**RAW DATA**.
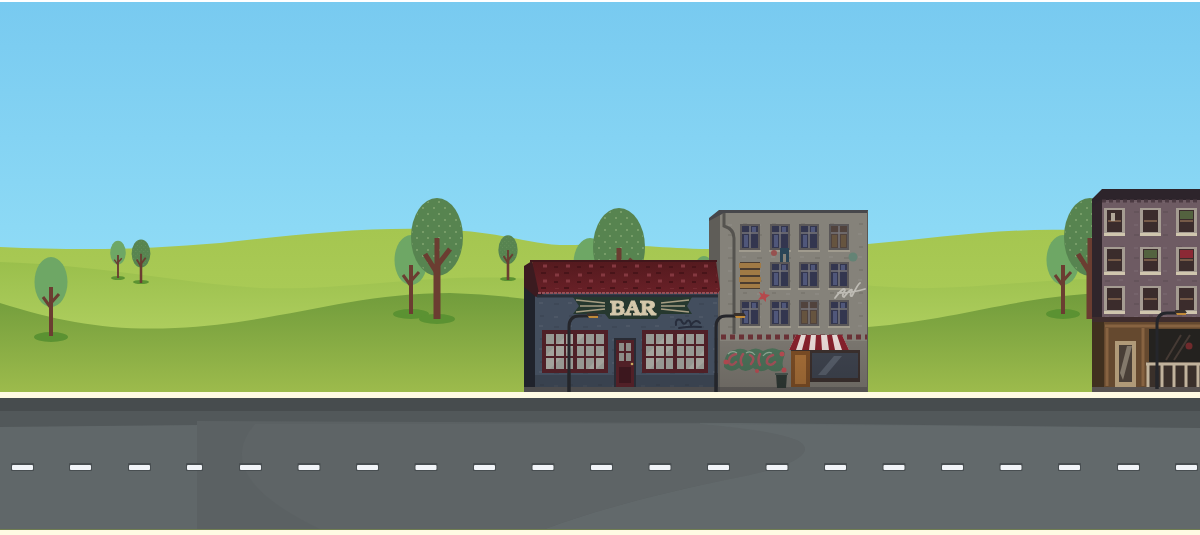
<!DOCTYPE html>
<html lang="en">
<head>
<meta charset="utf-8">
<title>Country road with town buildings</title>
<style>
:root{
  --sky-top:#78caf0;--sky-low:#90dcf6;
  --leaf-light:#6ea765;--leaf-dark:#578450;--trunk:#6b3d31;--shade:#5b9232;
  --brick-blue:#434e5e;--roof-top:#541a1e;--roof-low:#692027;--frame:#4f2027;--glass:#969892;
  --stone:#85827a;--pane:#33364f;--plum:#6e5b63;--shop:#65492f;
  --line:#fffbe3;--road:#5f6668;--dash:#f1f4f8;
}
html,body{margin:0;height:100%;overflow:hidden;background:#fff}
svg{display:block;width:1200px;height:535px}
.sign{font:bold 20px "TeX Gyre Bonum","Noto Serif",serif;fill:#d5c8ab;stroke:#d5c8ab;stroke-width:.8}
.light{fill:var(--leaf-light)}
.dark{fill:var(--leaf-dark)}
.wood{stroke:var(--trunk);fill:none}
.pole{fill:none;stroke:#25262b;stroke-width:3}
</style>
</head>
<body>
<svg viewBox="0 0 1200 535" role="img" aria-label="Green hills, a bar and town houses beside a road">
<defs>
  <linearGradient id="sky" x2="0" y2="1"><stop stop-color="var(--sky-top)"/><stop offset="1" stop-color="var(--sky-low)"/></linearGradient>
  <linearGradient id="hill-back" x2="0" y2="1"><stop stop-color="#a5c650"/><stop offset="1" stop-color="#b0d15f"/></linearGradient>
  <linearGradient id="hill-middle" x2="0" y2="1"><stop stop-color="#9abf4c"/><stop offset=".5" stop-color="#adcd5d"/></linearGradient>
  <linearGradient id="hill-front" x2="0" y2="1"><stop stop-color="#719c3c"/><stop offset="1" stop-color="#9dbb4c"/></linearGradient>
  <linearGradient id="roof-fill" x2="0" y2="1"><stop stop-color="var(--roof-top)"/><stop offset="1" stop-color="var(--roof-low)"/></linearGradient>
  <linearGradient id="wall-shade" x2="0" y2="1"><stop stop-color="#000" stop-opacity="0"/><stop offset="1" stop-color="#000" stop-opacity=".12"/></linearGradient>
  <pattern id="leaf-dots" width="11" height="12" patternUnits="userSpaceOnUse"><g fill="#a0bd86"><circle cx="2" cy="3" r=".8"/><circle cx="8" cy="9" r=".8"/></g></pattern>
  <pattern id="roof-tiles" width="23" height="15" patternUnits="userSpaceOnUse"><path d="M3 5h4M14 11h4" stroke="#843840" stroke-width="3"/><path d="M12 3h5M2 12h4" stroke="#481419" stroke-width="2"/></pattern>
  <pattern id="bricks" width="29" height="23" patternUnits="userSpaceOnUse"><path d="M3 5h5M18 17h4" stroke="#000" stroke-opacity=".08" stroke-width="2"/><path d="M17 4h4M3 18h4" stroke="#fff" stroke-opacity=".05" stroke-width="2"/></pattern>

  <g id="tree-light">
    <ellipse class="light" cy="-54" rx="16.5" ry="25"/>
    <path class="wood" stroke-width="4" d="M0 0V-49"/>
    <path class="wood" stroke-width="3" d="M0-28L-8-39M0-33L8-42"/>
  </g>
  <g id="tree-dark">
    <ellipse class="dark" cy="-82" rx="26" ry="39"/>
    <ellipse cy="-82" rx="25" ry="38" fill="url(#leaf-dots)"/>
    <path class="wood" stroke-width="7" d="M0 0V-54"/>
    <path class="wood" stroke-width="5" d="M0-45V-81M0-46L-12-65M0-53L13-70"/>
  </g>
  <g id="bar-window">
    <rect width="66" height="43" fill="var(--frame)"/>
    <path fill="var(--glass)" d="M4 4h58v35H4z"/>
    <path fill="#b7b4aa" opacity=".4" d="M4 25L26 4H44L8 39H4zM46 39L62 20V32L54 39z"/>
    <path stroke="var(--frame)" stroke-width="2" d="M13 2V41M23 2V41M43 2V41M53 2V41M3 15H63M3 27H63"/>
    <path stroke="var(--frame)" stroke-width="4" d="M33 2V41"/>
  </g>
  <g id="window-bars">
    <path fill="none" stroke="#5a5758" stroke-width="2" d="M1 1H19V25H1z"/>
    <path stroke="#77757a" stroke-width="1.5" d="M10 2V24M2 9H18"/>
    <path fill="#a09b8e" d="M-1 26H21V28H-1z"/>
  </g>
  <g id="house-window">
    <path fill="var(--pane)" d="M0 0H20V26H0z"/>
    <path fill="#50577a" d="M4 11H8V23H4zM12 3H16V8H12z"/>
    <use href="#window-bars"/>
  </g>
  <g id="curtain-window">
    <path fill="#51433d" d="M0 0H20V26H0z"/>
    <path fill="#66543f" d="M3 11H8V23H3zM12 11H17V23H12z"/>
    <use href="#window-bars"/>
  </g>
  <g id="tall-window">
    <path fill="#a59c92" d="M-2 0H19V27H-2z"/>
    <path fill="#3b2c2c" d="M1 2H16V24H1z"/>
    <path fill="#765a48" d="M2 12H15V14H2z"/>
    <path fill="#d0c6ae" d="M-2 25H19V28H-2z"/>
  </g>
  <g id="street-lamp">
    <path class="pole" d="M0 77V12Q0 1 10 1H20"/>
    <path class="pole" stroke-width="5" d="M0 77V58"/>
    <path fill="#39312c" d="M18-2H28L30 1H18z"/>
    <path fill="#c18a38" d="M19 1H29V3H20z"/>
  </g>
  <g id="lane-dash">
    <rect x="-1" y="-4" width="23" height="8" rx="1" fill="#484e51"/>
    <rect y="-2" width="21" height="5" rx="1" fill="var(--dash)"/>
  </g>
  <g id="dash-five">
    <use href="#lane-dash"/><use href="#lane-dash" x="58.5"/><use href="#lane-dash" x="117"/><use href="#lane-dash" x="175.5"/><use href="#lane-dash" x="234"/>
  </g>
</defs>

<g id="landscape">
  <rect y="2" width="1200" height="270" fill="url(#sky)"/>
  <path fill="url(#hill-back)" d="M0 247C90 251 150 249 220 243C310 233 410 222 490 234C525 239 540 246 575 245C620 242 650 248 710 249C780 251 830 248 868 244C940 238 1010 226 1092 231L1200 245V393H0z"/>
  <path fill="url(#hill-middle)" d="M0 262C100 265 180 283 260 288C350 291 430 272 530 279L700 270C770 270 830 284 890 287C960 292 1030 279 1100 279L1200 285V393H0z"/>
  <path fill="url(#hill-front)" d="M0 303C60 322 110 331 175 328C280 323 350 293 450 293C540 296 600 312 700 322C760 330 820 331 868 327C960 319 1010 298 1100 293L1200 300V393H0z"/>
</g>

<g id="trees">
  <g fill="var(--shade)">
    <ellipse cx="51" cy="337" rx="17" ry="5"/><ellipse cx="411" cy="314" rx="18" ry="5"/><ellipse cx="437" cy="319" rx="18" ry="5"/><ellipse cx="1063" cy="314" rx="17" ry="5"/>
    <ellipse cx="118" cy="278" rx="7" ry="2"/><ellipse cx="141" cy="282" rx="8" ry="2"/><ellipse cx="508" cy="279" rx="8" ry="2"/>
  </g>
  <use href="#tree-light" x="51" y="336"/>
  <use href="#tree-light" transform="translate(118 278) scale(.47)"/>
  <use href="#tree-dark" transform="translate(141 283) scale(.36)"/>
  <use href="#tree-light" x="411" y="314"/>
  <use href="#tree-dark" x="437" y="319"/>
  <use href="#tree-dark" transform="translate(508 280) scale(.37)"/>
  <use href="#tree-light" x="590" y="317"/>
  <use href="#tree-dark" x="619" y="329"/>
  <ellipse class="light" cx="704" cy="268" rx="9" ry="12"/>
  <use href="#tree-light" x="1063" y="314"/>
  <use href="#tree-dark" x="1090" y="319"/>
</g>

<g id="apartment-house">
  <path fill="#5f5d58" d="M709 219L720 210V392H709z"/>
  <path fill="var(--stone)" d="M720 210H868V392H720z"/>
  <path fill="url(#bricks)" d="M720 214H868V335H720z"/>
  <path fill="#47474b" d="M719 210H868V213H724L709 221V218z"/>
  <path fill="none" stroke="#55534f" stroke-width="3" d="M724 213V226Q734 229 734 238V334"/>
  <g id="apartment-windows">
    <use href="#house-window" x="740" y="224"/><use href="#house-window" x="770" y="224"/><use href="#house-window" x="799" y="224"/><use href="#curtain-window" x="829" y="224"/>
    <use href="#house-window" x="770" y="262"/><use href="#house-window" x="799" y="262"/><use href="#house-window" x="829" y="262"/>
    <use href="#house-window" x="740" y="300"/><use href="#house-window" x="770" y="300"/><use href="#curtain-window" x="799" y="300"/><use href="#house-window" x="829" y="300"/>
  </g>
  <g id="boarded-window">
    <path fill="#4b3c30" d="M740 262H760V289H740z"/>
    <path fill="#a17a45" d="M739 263H761V268H739zM740 270H760V275H740zM739 277H761V282H739zM740 284H760V288H740z"/>
  </g>
  <g id="wall-paint">
    <path fill="#2a4557" d="M780 248H789V262H786V254H783V262H780z"/>
    <circle cx="774" cy="253" r="3" fill="#97514f"/>
    <path fill="#b5484c" d="M764 290L765 294 770 295 766 298 766 302 763 299 758 300 761 296 759 292 763 294z"/>
    <circle cx="853" cy="257" r="4.5" fill="#648375"/>
    <path fill="none" stroke="#bebbb4" stroke-width="1.8" stroke-linecap="round" d="M835 298Q844 286 845 290Q841 297 844 297Q851 288 852 290Q849 297 852 296Q858 284 860 283M838 293Q852 293 865 289"/>
  </g>
  <path fill="#79756e" d="M720 341H868V392H720z"/>
  <path stroke="#6a3236" stroke-width="5" stroke-dasharray="5 4" d="M721 337H868"/>
  <g id="mural">
    <path fill="#4b7058" d="M724 367Q724 351 735 350Q741 347 748 351Q756 346 763 351Q772 346 779 350Q787 349 784 357Q781 364 784 369Q775 374 768 369Q760 374 753 368Q745 374 739 368Q731 374 724 367z"/>
    <g fill="none" stroke="#a3525a" stroke-width="2.5" stroke-linecap="round"><path d="M736 354Q728 356 729 363Q732 367 736 362M743 354Q739 360 742 365M750 355Q756 358 751 364M760 354Q757 360 760 365M773 355Q766 357 767 363Q771 367 775 362"/></g>
    <path fill="none" stroke="#8fa795" stroke-width="1.2" d="M728 354Q732 350 737 353M746 353Q751 350 755 355M763 356Q767 351 772 353"/>
    <g fill="#b64b52"><circle cx="726" cy="362" r="2.5"/><circle cx="782" cy="354" r="2.5"/><circle cx="784" cy="370" r="2.5"/><circle cx="757" cy="371" r="2"/></g>
  </g>
  <path fill="#3a2f2d" d="M791 350H860V382H791z"/>
  <path fill="#7a4c25" d="M791 351H810V388H791z"/><path fill="#a46d37" d="M795 355H806V384H795z"/>
  <path fill="#3d424d" d="M812 353H858V378H812z"/><path fill="#565d69" d="M818 375L834 356H842L826 375z"/>
  <g id="awning">
    <path fill="#e4d6d3" d="M796 335H842L849 350H789z"/>
    <path fill="#84202b" d="M796 335H801L796 350H789zM806 335H811L809 350H802zM816 335H821L822 350H815zM827 335H832L835 350H829zM837 335H842L849 350H842z"/>
  </g>
  <path fill="#615e5b" d="M720 387H868V392H720z"/>
  <path fill="#2e3834" d="M776 374H787L786 388H777z"/><path stroke="#4b5650" stroke-width="2" d="M775 374H788"/>
  <path fill="url(#wall-shade)" d="M720 341H868V392H720z"/>
  <path stroke="#5b5854" stroke-width="1" d="M867.5 211V392"/>
</g>

<g id="bar">
  <path fill="#20232c" d="M524 270L536 292V392H524z"/>
  <path fill="var(--brick-blue)" d="M535 292H718V392H535z"/>
  <path fill="url(#bricks)" d="M535 295H718V388H535z"/>
  <path fill="#3b1b20" d="M524 266L532 261 544 294 536 297 524 287z"/>
  <path fill="url(#roof-fill)" d="M532 261H716L720 290 718 293H539z"/>
  <path fill="url(#roof-tiles)" d="M534 263H715L718 289H541z"/>
  <path stroke="#41161b" stroke-width="2" d="M530 261H717"/>
  <path stroke="#965057" stroke-width="2" stroke-dasharray="3 1" d="M538 293H719"/>
  <path stroke="#292e38" stroke-width="3" d="M537 296H718"/>
  <g id="bar-sign">
    <path fill="#26382f" d="M573 297H692L687 306 692 314H661L657 319H609L605 314H573L579 306z"/>
    <path stroke="#a69d82" stroke-width="1.5" d="M576 300L605 303M580 306H605M576 312L605 309M661 303L689 300M661 306H685M661 309L689 312"/>
    <text class="sign" x="633" y="315" text-anchor="middle" textLength="46" lengthAdjust="spacingAndGlyphs">BAR</text>
  </g>
  <use href="#bar-window" x="542" y="330"/>
  <use href="#bar-window" x="642" y="330"/>
  <path fill="#292c35" d="M614 338H636V388H614z"/>
  <path fill="#512027" d="M616 340H634V388H616z"/>
  <path fill="#8d8c87" d="M619 343H631V361H619z"/><path stroke="#512027" stroke-width="2" d="M625 342V362M618 352H632"/>
  <path fill="#3c171e" d="M619 367H631V383H619z"/><circle cx="632" cy="364" r="1.3" fill="#c5a85e"/>
  <path fill="none" stroke="#272d3c" stroke-width="2" stroke-linecap="round" d="M676 325Q675 318 681 320Q684 327 687 321Q690 319 691 325Q696 318 700 323M679 328Q690 326 701 327"/>
  <path fill="#2c3039" d="M535 375H614V388H535zM636 375H718V388H636z" opacity=".4"/>
  <path fill="#4d4c4d" d="M524 387H720V392H524z"/>
  <use href="#street-lamp" x="569" y="315"/>
  <use href="#street-lamp" x="716" y="315"/>
</g>

<g id="corner-house">
  <path fill="#30252b" d="M1092 200L1102 190V392H1092z"/>
  <path fill="var(--plum)" d="M1102 190H1200V392H1102z"/>
  <path fill="url(#bricks)" d="M1102 202H1200V318H1102z"/>
  <path fill="#2d242b" d="M1102 189H1200V200H1100L1092 207V199z"/>
  <path stroke="#4c3b43" stroke-width="3" stroke-dasharray="4 3" d="M1102 201H1200"/>
  <g id="corner-windows">
    <use href="#tall-window" x="1106" y="208"/><use href="#tall-window" x="1142" y="208"/><use href="#tall-window" x="1178" y="208"/>
    <use href="#tall-window" x="1106" y="247"/><use href="#tall-window" x="1142" y="247"/><use href="#tall-window" x="1178" y="247"/>
    <use href="#tall-window" x="1106" y="286"/><use href="#tall-window" x="1142" y="286"/><use href="#tall-window" x="1178" y="286"/>
    <path fill="#b1a89a" d="M1111 213H1115V221H1111z"/>
    <path fill="#53623f" d="M1144 250H1157V258H1144zM1180 211H1193V219H1180z"/>
    <path fill="#8b2935" d="M1180 250H1193V258H1180z"/>
  </g>
  <path fill="#3f2d2d" d="M1092 317H1200V322H1092z"/>
  <path fill="#40301f" d="M1092 322H1104V392H1092z"/>
  <path fill="var(--shop)" d="M1104 322H1200V392H1104z"/>
  <path stroke="#876341" stroke-width="3" d="M1105 326H1200M1107 328V386M1143 328V386"/>
  <path fill="#b09a78" d="M1115 341H1136V387H1115z"/><path fill="#493f37" d="M1119 345H1132V382H1119z"/><path fill="#83796b" d="M1120 373L1127 346H1132L1123 380z"/>
  <path fill="#24221f" d="M1149 329H1200V362H1149z"/>
  <path fill="none" stroke="#453a34" stroke-width="2" d="M1166 360L1181 335M1174 360L1190 335"/>
  <circle cx="1189" cy="346" r="3.5" fill="#702a2c"/>
  <path fill="#3a302a" d="M1147 362H1200V387H1147z"/>
  <path stroke="#c1b39c" stroke-width="3" d="M1146 364H1200M1148 364V387M1162 364V387M1174 364V387M1186 364V387M1198 364V387"/>
  <path fill="#575250" d="M1092 387H1200V392H1092z"/>
  <use href="#street-lamp" x="1157" y="312"/>
</g>

<g id="road">
  <path fill="var(--line)" d="M0 392H1200V399H0z"/>
  <path fill="var(--road)" d="M0 398H1200V529H0z"/>
  <path fill="#606769" d="M0 426L197 425V529H0z"/>
  <path fill="#5b6163" d="M197 420H700V529H197z"/>
  <path fill="#62696b" d="M700 424L1200 428V529H545C610 505 680 489 745 476C805 463 820 447 790 438C765 430 735 427 700 424z"/>
  <path fill="#5e6466" d="M255 424H700C740 428 775 432 797 440C820 452 790 467 745 476C680 489 610 505 545 529H320C260 500 220 465 255 424z"/>
  <path fill="#52585a" d="M0 411H1200V428L740 423 197 421V425L0 427z"/>
  <path fill="#474c4e" d="M0 398H1200V411H0z"/>
  <g id="lane-marking">
    <use href="#lane-dash" x="12" y="467"/><use href="#lane-dash" x="70" y="467"/><use href="#lane-dash" x="129" y="467"/>
    <rect x="186" y="463" width="17" height="8" rx="1" fill="#484e51"/><rect x="187" y="465" width="15" height="5" rx="1" fill="var(--dash)"/>
    <use href="#dash-five" x="240" y="467"/><use href="#dash-five" x="532.5" y="467"/><use href="#dash-five" x="825" y="467"/>
    <use href="#lane-dash" x="1118" y="467"/><use href="#lane-dash" x="1176" y="467"/>
  </g>
  <path fill="#6f7d51" d="M0 529H1200V530H0z"/>
  <path fill="var(--line)" d="M0 530H1200V535H0z"/>
</g>
</svg>
</body>
</html>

**INSTRUCTIONS FOR THE TASK**. From the data above, copy each line with the string "wall" in it.

**SOLUTION TO THIS PROBLEM**.
  <linearGradient id="wall-shade" x2="0" y2="1"><stop stop-color="#000" stop-opacity="0"/><stop offset="1" stop-color="#000" stop-opacity=".12"/></linearGradient>
  <g id="wall-paint">
  <path fill="url(#wall-shade)" d="M720 341H868V392H720z"/>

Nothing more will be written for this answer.